• [Task instructions]
Which lines in the data below contain the word "Math"? Copy each of them.

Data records

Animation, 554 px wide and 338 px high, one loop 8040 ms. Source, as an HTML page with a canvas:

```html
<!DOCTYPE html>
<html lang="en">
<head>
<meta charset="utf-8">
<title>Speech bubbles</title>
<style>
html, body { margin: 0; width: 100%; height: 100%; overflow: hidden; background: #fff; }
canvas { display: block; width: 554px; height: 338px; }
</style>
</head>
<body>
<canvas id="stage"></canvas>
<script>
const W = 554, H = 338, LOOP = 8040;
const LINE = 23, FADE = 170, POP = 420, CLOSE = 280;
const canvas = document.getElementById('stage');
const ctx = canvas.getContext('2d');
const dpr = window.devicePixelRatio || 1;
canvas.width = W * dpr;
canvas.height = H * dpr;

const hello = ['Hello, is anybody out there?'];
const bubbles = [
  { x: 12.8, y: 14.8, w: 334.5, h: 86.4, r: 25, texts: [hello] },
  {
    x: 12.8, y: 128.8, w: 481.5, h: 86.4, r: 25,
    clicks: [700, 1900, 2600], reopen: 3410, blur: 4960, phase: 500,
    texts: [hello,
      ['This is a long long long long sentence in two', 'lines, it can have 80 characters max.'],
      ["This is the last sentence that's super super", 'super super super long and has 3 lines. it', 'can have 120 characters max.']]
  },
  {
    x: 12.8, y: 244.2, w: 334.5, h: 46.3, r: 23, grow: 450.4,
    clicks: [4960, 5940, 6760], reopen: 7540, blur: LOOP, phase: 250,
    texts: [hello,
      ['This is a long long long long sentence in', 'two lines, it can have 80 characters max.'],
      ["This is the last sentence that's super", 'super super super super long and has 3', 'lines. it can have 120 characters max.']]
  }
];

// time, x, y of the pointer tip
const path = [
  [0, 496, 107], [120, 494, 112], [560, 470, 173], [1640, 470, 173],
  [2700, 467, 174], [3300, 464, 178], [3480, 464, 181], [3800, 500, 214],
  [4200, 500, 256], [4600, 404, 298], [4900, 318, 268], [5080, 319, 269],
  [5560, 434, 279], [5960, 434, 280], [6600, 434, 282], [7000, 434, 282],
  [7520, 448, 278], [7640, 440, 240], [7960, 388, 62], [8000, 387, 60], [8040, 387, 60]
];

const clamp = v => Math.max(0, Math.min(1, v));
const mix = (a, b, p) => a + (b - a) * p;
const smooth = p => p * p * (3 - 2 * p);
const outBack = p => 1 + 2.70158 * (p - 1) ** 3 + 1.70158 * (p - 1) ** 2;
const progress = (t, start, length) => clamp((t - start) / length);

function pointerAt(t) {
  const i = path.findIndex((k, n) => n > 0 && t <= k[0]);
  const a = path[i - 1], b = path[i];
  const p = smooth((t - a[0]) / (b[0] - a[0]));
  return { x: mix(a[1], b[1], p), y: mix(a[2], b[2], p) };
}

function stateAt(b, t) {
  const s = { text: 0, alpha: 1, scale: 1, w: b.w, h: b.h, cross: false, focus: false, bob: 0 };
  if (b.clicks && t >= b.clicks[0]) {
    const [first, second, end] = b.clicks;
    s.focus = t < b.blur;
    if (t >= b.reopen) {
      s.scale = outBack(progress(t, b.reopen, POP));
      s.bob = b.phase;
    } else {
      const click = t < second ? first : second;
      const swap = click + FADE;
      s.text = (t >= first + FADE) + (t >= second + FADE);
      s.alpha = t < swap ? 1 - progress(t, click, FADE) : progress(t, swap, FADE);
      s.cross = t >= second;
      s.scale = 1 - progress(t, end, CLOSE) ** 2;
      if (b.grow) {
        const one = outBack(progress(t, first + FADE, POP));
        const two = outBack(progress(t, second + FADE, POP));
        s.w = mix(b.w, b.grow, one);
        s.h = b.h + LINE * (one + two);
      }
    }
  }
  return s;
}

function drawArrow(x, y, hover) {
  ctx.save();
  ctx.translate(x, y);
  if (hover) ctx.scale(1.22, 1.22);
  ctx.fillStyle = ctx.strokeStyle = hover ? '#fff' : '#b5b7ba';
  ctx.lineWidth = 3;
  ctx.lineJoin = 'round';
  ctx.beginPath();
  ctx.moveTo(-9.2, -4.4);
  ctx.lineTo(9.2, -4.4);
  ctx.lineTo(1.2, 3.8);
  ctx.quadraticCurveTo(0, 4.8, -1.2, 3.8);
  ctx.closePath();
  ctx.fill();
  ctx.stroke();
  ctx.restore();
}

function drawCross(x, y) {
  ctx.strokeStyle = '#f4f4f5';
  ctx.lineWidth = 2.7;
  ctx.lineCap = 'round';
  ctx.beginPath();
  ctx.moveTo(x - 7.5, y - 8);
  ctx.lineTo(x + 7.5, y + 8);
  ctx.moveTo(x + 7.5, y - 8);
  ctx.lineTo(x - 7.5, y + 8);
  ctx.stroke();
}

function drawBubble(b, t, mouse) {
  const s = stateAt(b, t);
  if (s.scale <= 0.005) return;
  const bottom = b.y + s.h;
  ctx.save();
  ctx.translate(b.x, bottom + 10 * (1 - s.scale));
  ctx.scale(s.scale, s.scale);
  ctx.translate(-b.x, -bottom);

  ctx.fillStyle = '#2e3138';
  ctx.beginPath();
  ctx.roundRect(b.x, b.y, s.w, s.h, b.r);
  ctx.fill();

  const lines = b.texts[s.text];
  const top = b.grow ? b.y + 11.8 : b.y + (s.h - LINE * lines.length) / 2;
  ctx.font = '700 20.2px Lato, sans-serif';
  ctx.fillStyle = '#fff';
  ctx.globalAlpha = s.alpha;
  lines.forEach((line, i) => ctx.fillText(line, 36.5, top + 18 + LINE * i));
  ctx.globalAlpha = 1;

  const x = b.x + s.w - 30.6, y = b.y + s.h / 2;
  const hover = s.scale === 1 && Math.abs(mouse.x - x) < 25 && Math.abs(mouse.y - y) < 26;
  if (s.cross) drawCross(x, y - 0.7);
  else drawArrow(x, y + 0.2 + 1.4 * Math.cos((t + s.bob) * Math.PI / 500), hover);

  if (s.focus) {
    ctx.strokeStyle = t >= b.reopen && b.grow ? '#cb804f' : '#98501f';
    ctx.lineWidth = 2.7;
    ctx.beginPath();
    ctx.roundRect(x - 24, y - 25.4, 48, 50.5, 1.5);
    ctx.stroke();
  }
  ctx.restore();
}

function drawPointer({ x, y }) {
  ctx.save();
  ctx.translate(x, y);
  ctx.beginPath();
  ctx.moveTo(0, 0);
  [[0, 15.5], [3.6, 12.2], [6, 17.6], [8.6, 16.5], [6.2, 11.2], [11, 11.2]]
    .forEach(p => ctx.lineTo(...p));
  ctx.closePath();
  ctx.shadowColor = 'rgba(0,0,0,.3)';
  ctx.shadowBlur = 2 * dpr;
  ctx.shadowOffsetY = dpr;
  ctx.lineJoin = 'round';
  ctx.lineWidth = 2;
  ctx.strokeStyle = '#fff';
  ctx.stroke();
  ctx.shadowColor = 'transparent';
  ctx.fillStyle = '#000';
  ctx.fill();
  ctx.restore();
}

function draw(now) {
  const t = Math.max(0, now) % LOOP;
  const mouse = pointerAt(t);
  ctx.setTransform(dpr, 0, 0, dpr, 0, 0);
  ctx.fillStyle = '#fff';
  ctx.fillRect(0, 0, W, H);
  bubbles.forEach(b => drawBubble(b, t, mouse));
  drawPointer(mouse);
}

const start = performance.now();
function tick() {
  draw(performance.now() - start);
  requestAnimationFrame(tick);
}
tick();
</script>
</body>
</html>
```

• [Reply to the exercise]
const clamp = v => Math.max(0, Math.min(1, v));
  const hover = s.scale === 1 && Math.abs(mouse.x - x) < 25 && Math.abs(mouse.y - y) < 26;
  else drawArrow(x, y + 0.2 + 1.4 * Math.cos((t + s.bob) * Math.PI / 500), hover);
  const t = Math.max(0, now) % LOOP;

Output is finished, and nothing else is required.